[Document images with source code]
· · ·

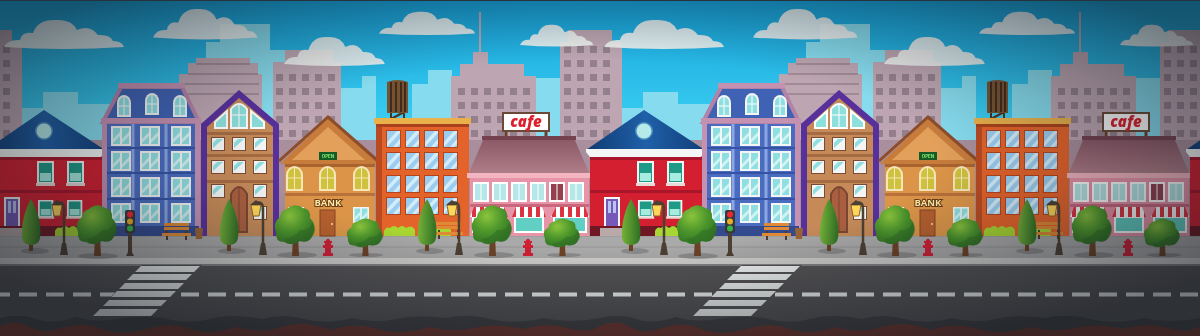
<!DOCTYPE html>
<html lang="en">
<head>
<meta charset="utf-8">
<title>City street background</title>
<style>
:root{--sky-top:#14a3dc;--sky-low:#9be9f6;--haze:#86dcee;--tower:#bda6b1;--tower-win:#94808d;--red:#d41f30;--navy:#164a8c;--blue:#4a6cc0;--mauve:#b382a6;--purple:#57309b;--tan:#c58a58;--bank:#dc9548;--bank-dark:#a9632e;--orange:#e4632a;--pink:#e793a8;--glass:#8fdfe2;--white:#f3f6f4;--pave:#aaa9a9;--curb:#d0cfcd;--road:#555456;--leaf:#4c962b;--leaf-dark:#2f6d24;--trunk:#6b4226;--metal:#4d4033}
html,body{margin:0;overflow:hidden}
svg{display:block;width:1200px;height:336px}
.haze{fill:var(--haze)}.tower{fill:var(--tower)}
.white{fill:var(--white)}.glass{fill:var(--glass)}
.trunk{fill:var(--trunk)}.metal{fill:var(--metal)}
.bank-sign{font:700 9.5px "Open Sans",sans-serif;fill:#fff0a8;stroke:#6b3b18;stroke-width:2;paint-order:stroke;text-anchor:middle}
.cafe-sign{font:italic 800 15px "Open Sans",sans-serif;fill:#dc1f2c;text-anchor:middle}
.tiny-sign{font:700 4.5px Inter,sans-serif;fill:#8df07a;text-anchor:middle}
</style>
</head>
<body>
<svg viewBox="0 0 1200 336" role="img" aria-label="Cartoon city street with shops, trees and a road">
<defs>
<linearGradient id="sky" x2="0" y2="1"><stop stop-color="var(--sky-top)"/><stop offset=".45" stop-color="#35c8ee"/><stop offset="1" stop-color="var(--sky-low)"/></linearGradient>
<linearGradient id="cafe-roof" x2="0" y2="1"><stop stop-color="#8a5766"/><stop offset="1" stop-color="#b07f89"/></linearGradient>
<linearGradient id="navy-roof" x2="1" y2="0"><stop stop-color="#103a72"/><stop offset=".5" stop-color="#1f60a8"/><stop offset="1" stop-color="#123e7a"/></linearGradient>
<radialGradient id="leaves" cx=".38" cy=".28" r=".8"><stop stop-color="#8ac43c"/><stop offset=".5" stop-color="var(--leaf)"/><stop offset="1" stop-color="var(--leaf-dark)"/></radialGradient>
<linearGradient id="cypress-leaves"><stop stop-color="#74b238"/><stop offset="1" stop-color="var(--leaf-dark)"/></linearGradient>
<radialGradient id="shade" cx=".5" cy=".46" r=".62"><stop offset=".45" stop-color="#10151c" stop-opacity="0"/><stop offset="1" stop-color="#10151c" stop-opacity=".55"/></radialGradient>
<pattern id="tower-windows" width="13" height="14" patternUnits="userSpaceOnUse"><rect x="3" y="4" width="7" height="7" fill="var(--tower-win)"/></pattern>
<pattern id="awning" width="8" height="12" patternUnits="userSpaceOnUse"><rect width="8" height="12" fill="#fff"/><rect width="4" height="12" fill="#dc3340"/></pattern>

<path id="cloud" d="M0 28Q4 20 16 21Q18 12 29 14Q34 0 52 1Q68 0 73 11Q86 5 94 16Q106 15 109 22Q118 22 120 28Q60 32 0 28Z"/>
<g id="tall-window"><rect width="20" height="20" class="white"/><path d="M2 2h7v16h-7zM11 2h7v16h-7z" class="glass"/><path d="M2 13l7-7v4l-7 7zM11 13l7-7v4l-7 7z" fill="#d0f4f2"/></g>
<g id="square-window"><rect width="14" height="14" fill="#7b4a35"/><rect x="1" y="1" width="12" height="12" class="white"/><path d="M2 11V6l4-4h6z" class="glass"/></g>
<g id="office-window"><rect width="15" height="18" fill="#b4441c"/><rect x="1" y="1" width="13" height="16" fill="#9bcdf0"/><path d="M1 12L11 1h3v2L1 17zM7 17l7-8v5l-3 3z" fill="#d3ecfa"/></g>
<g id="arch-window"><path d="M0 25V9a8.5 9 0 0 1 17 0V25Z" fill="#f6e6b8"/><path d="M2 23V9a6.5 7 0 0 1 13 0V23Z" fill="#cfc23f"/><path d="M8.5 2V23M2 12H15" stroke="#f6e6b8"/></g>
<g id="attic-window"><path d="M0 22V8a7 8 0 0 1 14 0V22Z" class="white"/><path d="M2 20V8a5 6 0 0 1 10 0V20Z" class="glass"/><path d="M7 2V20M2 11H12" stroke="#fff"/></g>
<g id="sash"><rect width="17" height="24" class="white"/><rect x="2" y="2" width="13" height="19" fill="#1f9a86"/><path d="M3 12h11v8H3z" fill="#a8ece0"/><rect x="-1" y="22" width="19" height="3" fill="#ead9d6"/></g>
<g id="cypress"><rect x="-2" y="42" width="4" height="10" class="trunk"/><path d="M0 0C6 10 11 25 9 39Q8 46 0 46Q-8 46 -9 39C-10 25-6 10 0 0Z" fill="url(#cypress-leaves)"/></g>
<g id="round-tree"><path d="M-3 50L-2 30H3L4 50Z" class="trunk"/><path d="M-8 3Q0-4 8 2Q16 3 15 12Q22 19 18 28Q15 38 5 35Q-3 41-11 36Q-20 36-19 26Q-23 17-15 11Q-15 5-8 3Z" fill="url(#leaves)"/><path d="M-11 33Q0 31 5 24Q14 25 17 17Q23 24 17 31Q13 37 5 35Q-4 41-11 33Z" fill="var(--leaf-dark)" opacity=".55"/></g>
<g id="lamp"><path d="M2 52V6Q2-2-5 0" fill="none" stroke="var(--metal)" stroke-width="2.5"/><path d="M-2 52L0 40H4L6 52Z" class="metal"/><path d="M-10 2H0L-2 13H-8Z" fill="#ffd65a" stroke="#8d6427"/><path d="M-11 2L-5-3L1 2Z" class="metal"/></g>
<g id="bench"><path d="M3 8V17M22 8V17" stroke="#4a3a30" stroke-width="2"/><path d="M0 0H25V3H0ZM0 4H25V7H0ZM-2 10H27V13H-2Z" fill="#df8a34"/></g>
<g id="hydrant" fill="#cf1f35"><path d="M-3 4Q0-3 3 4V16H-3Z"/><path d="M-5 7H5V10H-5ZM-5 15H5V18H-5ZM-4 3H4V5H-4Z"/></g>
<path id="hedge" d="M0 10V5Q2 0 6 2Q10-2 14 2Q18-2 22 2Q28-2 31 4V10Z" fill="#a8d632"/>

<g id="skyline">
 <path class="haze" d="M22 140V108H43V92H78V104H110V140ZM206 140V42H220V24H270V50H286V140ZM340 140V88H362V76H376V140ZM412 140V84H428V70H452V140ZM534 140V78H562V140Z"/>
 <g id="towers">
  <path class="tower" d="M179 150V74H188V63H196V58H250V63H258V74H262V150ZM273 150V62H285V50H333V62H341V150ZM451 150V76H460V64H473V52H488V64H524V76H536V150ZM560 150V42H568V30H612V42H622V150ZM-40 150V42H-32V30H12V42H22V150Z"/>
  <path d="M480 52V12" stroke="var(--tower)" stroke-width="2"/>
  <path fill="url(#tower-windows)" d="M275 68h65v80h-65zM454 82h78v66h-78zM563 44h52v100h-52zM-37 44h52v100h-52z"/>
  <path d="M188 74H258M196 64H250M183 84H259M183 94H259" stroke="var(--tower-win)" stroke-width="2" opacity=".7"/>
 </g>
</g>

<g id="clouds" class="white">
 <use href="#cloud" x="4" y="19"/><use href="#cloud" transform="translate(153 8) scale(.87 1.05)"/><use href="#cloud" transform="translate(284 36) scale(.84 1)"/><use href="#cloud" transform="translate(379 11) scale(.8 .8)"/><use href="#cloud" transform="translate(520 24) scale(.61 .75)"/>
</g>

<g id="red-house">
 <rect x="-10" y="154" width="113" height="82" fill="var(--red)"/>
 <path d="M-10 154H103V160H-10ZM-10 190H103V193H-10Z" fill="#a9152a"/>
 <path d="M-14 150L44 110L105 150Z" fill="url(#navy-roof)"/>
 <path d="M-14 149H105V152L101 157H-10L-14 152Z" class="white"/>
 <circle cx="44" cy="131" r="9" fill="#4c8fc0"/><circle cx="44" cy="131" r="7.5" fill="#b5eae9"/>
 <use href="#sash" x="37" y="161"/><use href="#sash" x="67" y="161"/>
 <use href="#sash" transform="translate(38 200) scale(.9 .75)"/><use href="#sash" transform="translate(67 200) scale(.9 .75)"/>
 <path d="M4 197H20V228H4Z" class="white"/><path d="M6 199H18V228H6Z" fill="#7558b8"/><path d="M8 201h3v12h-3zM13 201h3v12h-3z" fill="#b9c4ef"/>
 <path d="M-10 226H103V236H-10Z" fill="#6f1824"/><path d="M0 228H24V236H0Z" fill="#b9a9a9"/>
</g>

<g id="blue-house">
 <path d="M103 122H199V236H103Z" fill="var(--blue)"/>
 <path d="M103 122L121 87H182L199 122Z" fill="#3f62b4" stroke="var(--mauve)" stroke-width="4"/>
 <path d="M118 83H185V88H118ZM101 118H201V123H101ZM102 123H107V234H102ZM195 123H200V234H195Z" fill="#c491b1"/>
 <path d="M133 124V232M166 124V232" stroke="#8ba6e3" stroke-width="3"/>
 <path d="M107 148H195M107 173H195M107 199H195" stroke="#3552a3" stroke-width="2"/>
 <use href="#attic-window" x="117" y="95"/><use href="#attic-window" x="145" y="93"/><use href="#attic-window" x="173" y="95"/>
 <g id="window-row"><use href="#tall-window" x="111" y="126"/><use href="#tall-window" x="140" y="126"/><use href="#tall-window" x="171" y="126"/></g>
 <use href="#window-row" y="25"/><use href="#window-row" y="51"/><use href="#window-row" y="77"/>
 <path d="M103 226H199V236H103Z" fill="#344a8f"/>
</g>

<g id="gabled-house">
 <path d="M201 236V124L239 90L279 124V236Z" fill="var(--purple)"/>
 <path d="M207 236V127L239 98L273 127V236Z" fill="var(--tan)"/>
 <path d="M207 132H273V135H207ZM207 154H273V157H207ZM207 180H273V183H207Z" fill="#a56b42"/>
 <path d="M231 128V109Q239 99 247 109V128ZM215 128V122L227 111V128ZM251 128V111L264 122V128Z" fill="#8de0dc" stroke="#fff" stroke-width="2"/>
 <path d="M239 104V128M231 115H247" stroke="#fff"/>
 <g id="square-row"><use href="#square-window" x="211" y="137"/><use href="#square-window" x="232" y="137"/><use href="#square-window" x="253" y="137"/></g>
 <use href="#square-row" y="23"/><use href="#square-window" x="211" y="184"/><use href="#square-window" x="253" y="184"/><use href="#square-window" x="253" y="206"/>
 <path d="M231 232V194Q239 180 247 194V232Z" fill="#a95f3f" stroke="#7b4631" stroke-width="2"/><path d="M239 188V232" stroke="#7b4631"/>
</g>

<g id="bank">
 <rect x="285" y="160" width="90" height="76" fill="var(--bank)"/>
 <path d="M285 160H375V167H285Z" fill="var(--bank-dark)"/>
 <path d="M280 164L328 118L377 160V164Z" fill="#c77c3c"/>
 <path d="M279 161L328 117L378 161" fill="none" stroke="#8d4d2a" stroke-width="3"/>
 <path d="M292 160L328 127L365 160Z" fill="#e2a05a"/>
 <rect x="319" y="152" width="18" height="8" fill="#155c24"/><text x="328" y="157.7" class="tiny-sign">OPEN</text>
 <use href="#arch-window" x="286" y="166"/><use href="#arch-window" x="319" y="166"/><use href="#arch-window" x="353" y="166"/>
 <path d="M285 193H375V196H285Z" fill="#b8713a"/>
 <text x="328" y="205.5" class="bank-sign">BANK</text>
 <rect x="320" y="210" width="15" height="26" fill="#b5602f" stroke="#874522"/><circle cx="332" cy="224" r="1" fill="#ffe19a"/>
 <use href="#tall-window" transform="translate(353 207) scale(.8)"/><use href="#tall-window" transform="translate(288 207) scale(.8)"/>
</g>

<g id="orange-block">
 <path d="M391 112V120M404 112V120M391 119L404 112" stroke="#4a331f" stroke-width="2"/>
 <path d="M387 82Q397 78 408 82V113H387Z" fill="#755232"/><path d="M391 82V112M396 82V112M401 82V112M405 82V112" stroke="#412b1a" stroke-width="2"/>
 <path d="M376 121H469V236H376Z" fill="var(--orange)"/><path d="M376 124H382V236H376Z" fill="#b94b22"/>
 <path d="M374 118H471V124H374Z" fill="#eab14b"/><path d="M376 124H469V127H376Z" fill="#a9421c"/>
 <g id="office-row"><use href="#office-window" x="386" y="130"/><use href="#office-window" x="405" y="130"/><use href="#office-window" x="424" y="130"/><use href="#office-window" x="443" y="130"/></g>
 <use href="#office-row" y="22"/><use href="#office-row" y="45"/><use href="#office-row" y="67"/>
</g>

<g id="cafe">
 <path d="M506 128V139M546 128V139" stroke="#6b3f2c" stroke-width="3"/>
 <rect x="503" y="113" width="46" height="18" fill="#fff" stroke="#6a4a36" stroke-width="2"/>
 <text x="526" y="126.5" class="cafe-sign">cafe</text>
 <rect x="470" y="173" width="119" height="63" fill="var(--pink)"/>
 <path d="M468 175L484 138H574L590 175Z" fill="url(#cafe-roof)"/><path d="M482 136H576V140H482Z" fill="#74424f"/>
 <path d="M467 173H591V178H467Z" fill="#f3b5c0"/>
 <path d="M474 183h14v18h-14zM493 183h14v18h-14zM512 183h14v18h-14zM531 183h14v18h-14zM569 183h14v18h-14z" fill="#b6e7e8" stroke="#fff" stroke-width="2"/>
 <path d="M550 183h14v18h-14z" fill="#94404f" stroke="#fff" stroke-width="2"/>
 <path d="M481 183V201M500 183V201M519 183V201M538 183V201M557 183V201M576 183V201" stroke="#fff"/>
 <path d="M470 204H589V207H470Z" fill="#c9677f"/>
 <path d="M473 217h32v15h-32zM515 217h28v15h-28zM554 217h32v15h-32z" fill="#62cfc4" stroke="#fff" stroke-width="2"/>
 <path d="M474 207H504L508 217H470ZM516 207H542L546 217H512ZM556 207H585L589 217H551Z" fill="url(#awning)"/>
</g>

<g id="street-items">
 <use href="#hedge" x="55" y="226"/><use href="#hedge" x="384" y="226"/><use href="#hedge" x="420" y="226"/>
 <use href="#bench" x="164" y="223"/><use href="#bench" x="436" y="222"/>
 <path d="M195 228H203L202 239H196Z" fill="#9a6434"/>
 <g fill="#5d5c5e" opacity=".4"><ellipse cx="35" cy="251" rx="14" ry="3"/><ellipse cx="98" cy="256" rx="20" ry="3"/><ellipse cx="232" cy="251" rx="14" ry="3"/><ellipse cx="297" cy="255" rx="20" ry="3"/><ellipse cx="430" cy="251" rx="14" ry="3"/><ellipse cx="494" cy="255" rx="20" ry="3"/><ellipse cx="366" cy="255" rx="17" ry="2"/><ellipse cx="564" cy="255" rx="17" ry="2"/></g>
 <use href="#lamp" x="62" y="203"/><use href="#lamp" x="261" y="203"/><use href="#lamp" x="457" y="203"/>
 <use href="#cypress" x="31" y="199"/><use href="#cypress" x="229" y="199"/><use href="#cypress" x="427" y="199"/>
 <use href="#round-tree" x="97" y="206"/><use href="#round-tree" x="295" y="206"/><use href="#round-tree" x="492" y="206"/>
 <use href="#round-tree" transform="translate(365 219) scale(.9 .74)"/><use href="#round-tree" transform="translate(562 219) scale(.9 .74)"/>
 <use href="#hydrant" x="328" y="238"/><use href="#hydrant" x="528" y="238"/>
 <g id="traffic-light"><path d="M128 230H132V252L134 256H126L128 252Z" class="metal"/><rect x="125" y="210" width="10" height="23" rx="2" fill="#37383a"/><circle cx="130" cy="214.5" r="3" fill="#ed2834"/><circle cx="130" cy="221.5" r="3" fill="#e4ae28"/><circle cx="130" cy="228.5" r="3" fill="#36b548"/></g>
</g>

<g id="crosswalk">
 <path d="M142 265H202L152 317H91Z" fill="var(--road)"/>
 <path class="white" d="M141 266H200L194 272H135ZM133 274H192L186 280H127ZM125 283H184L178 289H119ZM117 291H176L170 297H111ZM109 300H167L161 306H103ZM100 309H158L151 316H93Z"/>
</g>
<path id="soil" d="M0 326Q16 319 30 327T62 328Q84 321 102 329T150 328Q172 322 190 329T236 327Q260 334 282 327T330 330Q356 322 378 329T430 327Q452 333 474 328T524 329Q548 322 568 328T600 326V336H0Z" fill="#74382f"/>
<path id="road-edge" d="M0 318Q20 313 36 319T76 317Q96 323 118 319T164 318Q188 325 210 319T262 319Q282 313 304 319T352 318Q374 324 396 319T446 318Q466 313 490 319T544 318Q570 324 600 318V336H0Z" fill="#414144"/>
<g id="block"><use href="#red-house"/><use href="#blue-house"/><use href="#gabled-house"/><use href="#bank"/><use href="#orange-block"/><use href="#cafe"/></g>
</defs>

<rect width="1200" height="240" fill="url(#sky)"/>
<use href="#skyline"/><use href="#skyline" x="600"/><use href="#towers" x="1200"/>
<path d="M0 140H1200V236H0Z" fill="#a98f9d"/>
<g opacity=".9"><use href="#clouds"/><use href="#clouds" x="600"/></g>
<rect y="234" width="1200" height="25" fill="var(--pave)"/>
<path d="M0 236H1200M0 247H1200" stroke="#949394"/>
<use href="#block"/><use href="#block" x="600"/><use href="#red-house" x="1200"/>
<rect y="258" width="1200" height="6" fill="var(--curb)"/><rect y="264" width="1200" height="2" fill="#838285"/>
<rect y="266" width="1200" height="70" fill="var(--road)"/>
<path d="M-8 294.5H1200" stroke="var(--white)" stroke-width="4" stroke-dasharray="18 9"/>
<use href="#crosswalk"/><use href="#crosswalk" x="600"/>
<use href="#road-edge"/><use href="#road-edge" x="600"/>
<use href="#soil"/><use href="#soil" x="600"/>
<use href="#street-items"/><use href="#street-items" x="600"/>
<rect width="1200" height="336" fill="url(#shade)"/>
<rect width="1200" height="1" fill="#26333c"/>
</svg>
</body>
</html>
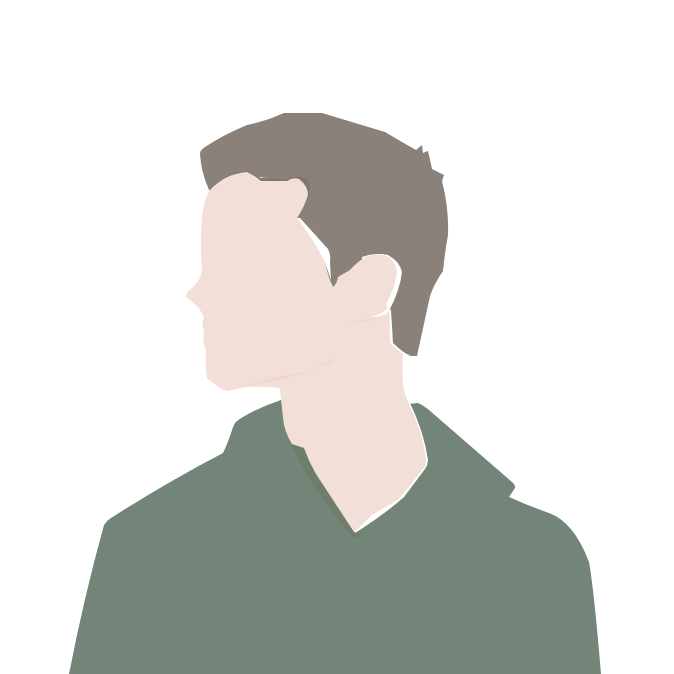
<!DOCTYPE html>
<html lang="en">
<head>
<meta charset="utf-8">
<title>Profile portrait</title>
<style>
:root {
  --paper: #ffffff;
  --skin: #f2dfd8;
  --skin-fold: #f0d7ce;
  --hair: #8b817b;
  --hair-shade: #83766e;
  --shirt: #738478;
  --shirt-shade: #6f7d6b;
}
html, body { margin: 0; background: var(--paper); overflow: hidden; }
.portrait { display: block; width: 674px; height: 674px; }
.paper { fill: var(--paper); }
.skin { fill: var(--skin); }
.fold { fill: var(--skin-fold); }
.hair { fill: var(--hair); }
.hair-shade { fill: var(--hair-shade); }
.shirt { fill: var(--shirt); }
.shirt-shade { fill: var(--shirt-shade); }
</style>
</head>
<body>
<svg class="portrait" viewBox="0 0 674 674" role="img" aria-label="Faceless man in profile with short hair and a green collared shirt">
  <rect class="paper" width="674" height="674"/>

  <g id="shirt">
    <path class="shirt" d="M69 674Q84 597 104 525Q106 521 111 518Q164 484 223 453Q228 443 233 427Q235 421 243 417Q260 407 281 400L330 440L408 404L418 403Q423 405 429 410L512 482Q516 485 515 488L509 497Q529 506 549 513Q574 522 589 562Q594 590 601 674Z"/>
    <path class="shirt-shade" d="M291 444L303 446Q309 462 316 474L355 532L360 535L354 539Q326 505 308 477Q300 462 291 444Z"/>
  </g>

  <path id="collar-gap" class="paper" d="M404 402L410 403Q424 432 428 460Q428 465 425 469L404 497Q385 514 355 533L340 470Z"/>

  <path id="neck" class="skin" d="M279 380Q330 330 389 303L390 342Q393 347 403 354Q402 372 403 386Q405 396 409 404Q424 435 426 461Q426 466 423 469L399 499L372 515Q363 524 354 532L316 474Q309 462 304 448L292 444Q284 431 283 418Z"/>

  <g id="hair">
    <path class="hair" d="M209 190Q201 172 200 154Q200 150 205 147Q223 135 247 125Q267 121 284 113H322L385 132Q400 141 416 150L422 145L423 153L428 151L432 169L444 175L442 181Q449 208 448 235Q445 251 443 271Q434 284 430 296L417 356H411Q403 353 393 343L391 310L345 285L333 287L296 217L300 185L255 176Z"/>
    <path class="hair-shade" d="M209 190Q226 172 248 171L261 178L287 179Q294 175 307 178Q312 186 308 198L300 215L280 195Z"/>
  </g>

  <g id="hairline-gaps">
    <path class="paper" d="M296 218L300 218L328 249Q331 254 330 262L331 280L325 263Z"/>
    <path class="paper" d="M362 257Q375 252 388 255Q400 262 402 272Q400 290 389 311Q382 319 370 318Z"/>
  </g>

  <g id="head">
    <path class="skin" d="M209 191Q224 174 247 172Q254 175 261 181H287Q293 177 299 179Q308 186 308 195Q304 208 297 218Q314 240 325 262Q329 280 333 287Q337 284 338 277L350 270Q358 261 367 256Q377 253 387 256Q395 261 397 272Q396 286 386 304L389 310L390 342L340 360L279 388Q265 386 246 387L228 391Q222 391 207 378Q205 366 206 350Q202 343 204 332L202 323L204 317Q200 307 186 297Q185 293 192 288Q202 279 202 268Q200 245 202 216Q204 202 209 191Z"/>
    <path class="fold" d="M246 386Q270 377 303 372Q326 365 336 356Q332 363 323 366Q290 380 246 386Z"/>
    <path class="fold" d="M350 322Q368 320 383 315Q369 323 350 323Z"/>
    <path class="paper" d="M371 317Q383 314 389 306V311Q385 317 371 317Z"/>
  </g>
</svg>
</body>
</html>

· · ·

● GOAL OF THE EXERCISE
Lines with the word "bank" in them are the answer; report each one from the data.

● RESPONSE AREA
:root{--sky-top:#14a3dc;--sky-low:#9be9f6;--haze:#86dcee;--tower:#bda6b1;--tower-win:#94808d;--red:#d41f30;--navy:#164a8c;--blue:#4a6cc0;--mauve:#b382a6;--purple:#57309b;--tan:#c58a58;--bank:#dc9548;--bank-dark:#a9632e;--orange:#e4632a;--pink:#e793a8;--glass:#8fdfe2;--white:#f3f6f4;--pave:#aaa9a9;--curb:#d0cfcd;--road:#555456;--leaf:#4c962b;--leaf-dark:#2f6d24;--trunk:#6b4226;--metal:#4d4033}
.bank-sign{font:700 9.5px "Open Sans",sans-serif;fill:#fff0a8;stroke:#6b3b18;stroke-width:2;paint-order:stroke;text-anchor:middle}
<g id="bank">
 <rect x="285" y="160" width="90" height="76" fill="var(--bank)"/>
 <path d="M285 160H375V167H285Z" fill="var(--bank-dark)"/>
 <text x="328" y="205.5" class="bank-sign">BANK</text>
<g id="block"><use href="#red-house"/><use href="#blue-house"/><use href="#gabled-house"/><use href="#bank"/><use href="#orange-block"/><use href="#cafe"/></g>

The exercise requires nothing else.